- **Your instructions**
Copy out all lines from the material that contain the string "href".

- **Given records**
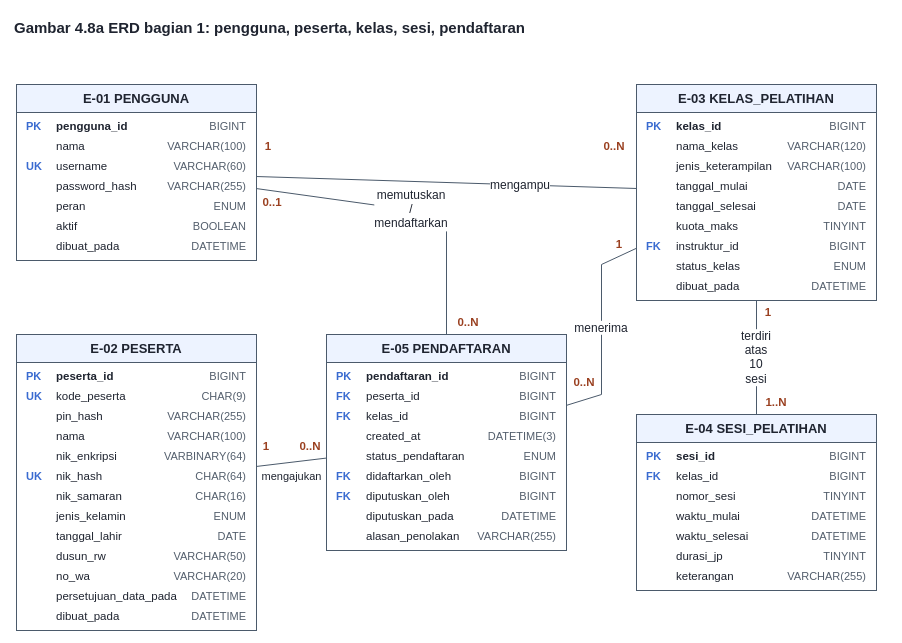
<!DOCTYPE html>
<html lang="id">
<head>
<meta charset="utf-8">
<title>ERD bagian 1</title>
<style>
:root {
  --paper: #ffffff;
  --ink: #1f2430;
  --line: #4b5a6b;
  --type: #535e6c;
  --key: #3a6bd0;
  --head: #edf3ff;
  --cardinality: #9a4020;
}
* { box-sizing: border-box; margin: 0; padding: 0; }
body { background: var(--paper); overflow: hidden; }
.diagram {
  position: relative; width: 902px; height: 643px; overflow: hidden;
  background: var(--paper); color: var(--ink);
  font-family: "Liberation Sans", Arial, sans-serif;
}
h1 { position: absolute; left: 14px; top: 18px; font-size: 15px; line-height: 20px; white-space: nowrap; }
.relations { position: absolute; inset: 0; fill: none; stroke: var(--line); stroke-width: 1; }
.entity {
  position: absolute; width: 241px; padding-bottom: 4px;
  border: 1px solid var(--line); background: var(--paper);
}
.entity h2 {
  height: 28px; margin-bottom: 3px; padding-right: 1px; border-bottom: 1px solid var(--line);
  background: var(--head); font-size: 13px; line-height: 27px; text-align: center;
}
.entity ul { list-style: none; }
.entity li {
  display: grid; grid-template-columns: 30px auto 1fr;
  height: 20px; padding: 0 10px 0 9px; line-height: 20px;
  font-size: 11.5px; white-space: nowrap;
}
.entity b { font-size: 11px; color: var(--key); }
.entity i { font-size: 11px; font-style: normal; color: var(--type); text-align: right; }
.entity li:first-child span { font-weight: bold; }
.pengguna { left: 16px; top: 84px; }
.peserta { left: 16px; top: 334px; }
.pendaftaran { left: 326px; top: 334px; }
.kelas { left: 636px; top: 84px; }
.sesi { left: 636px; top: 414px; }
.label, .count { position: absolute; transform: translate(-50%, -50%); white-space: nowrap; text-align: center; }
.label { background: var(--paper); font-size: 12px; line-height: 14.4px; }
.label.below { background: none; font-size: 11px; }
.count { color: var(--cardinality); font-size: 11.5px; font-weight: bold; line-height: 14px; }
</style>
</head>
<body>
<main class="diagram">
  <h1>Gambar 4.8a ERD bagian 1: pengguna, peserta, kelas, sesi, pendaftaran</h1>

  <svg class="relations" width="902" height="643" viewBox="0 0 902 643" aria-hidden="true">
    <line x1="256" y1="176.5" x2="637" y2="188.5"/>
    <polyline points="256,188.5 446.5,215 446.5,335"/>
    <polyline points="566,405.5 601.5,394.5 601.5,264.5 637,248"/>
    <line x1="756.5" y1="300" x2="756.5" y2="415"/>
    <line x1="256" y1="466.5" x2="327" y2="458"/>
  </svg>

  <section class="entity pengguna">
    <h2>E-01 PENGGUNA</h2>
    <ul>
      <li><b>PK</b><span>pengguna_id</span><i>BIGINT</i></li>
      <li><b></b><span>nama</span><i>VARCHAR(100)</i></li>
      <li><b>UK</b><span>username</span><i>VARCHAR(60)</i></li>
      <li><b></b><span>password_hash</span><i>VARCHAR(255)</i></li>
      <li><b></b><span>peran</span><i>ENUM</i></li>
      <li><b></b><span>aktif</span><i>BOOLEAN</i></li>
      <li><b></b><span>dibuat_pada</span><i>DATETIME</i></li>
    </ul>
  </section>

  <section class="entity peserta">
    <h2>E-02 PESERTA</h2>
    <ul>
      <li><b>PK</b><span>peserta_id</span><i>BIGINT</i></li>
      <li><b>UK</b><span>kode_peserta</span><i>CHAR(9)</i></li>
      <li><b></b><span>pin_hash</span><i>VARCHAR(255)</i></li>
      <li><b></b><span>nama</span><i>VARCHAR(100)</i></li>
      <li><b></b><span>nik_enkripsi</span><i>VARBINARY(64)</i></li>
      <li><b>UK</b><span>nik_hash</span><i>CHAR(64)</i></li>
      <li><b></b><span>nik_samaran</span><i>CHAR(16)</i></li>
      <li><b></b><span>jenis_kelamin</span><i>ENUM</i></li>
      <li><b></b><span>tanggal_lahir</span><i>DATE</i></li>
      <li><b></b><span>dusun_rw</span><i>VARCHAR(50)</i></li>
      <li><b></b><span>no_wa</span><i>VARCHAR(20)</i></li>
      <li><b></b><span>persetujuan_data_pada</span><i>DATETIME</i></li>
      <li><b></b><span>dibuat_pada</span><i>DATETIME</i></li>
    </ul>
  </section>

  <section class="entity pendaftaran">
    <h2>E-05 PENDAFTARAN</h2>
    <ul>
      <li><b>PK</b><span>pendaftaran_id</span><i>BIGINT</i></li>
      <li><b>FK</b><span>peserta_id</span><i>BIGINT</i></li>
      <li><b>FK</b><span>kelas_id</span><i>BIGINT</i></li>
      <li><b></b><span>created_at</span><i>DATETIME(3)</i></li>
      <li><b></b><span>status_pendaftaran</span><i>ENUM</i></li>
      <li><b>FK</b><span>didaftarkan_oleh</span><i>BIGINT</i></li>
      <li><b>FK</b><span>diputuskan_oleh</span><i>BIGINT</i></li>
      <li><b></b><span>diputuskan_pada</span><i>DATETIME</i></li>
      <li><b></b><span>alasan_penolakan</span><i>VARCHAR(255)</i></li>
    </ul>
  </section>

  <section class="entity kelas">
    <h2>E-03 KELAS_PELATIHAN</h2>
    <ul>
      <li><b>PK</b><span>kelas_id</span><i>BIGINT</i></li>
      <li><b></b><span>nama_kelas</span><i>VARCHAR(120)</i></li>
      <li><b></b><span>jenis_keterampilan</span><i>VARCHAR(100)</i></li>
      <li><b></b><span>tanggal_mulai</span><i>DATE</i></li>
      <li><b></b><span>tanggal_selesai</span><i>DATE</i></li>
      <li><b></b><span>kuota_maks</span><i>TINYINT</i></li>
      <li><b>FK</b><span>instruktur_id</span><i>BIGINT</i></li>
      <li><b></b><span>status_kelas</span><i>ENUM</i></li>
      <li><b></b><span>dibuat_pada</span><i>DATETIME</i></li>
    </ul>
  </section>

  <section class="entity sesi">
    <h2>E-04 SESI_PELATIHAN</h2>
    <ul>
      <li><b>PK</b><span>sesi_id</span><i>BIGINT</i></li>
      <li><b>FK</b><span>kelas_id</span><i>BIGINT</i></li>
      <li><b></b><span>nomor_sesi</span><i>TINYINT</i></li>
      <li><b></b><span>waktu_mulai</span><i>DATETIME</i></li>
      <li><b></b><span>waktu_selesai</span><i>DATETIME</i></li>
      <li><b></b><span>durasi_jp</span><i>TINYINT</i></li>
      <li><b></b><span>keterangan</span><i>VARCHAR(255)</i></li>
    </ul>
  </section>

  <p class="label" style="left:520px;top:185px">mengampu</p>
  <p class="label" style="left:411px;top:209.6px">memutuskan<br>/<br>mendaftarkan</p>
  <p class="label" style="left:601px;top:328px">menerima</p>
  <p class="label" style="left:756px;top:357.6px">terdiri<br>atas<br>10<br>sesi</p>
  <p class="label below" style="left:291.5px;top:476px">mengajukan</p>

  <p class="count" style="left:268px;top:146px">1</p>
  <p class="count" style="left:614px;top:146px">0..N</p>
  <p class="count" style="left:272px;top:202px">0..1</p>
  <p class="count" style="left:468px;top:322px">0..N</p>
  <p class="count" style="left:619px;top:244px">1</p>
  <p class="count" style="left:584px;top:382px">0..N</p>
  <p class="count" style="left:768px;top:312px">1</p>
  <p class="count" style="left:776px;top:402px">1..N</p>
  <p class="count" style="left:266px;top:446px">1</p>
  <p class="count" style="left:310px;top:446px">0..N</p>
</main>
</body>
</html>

---

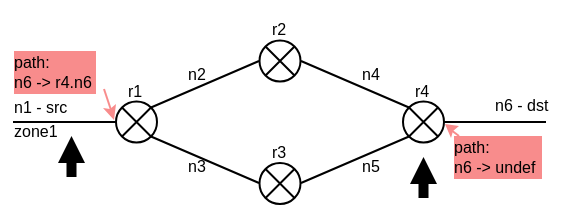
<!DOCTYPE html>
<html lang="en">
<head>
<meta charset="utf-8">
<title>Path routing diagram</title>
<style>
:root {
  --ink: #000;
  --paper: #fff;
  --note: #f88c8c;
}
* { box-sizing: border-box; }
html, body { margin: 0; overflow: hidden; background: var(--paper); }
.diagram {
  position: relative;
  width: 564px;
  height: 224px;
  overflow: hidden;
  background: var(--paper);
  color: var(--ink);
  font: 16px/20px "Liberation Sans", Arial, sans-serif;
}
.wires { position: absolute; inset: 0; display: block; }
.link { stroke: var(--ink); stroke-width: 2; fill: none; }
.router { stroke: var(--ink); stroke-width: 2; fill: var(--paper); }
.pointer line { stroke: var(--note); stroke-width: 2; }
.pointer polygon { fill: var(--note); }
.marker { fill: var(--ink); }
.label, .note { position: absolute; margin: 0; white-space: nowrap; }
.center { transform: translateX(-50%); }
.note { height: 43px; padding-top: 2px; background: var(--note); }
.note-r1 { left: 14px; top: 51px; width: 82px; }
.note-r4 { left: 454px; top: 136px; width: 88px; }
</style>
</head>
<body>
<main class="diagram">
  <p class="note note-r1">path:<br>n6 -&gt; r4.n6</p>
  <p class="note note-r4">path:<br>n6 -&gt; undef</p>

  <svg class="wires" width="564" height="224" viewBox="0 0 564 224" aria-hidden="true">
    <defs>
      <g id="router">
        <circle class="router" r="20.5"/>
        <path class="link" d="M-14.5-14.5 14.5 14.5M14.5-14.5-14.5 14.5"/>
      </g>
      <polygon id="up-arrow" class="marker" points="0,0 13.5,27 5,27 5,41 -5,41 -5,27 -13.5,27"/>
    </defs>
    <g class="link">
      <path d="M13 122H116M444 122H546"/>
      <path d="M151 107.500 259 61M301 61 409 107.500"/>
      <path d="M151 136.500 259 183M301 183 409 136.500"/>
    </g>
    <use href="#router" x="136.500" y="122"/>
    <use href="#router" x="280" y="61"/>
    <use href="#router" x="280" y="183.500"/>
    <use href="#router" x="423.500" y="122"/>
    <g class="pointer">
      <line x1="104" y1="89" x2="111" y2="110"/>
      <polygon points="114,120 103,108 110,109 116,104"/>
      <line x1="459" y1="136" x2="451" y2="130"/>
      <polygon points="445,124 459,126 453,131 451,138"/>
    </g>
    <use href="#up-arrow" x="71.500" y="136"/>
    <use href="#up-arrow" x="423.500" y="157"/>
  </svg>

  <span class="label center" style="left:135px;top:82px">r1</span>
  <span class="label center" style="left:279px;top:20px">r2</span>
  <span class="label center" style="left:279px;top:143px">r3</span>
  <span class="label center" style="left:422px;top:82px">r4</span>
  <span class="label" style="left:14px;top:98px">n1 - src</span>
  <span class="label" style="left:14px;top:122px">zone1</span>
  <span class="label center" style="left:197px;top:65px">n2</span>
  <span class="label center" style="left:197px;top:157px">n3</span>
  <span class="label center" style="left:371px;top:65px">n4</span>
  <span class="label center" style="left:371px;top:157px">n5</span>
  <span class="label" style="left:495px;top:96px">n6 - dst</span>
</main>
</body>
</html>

- **Answer for this exercise**
    <use href="#router" x="136.500" y="122"/>
    <use href="#router" x="280" y="61"/>
    <use href="#router" x="280" y="183.500"/>
    <use href="#router" x="423.500" y="122"/>
    <use href="#up-arrow" x="71.500" y="136"/>
    <use href="#up-arrow" x="423.500" y="157"/>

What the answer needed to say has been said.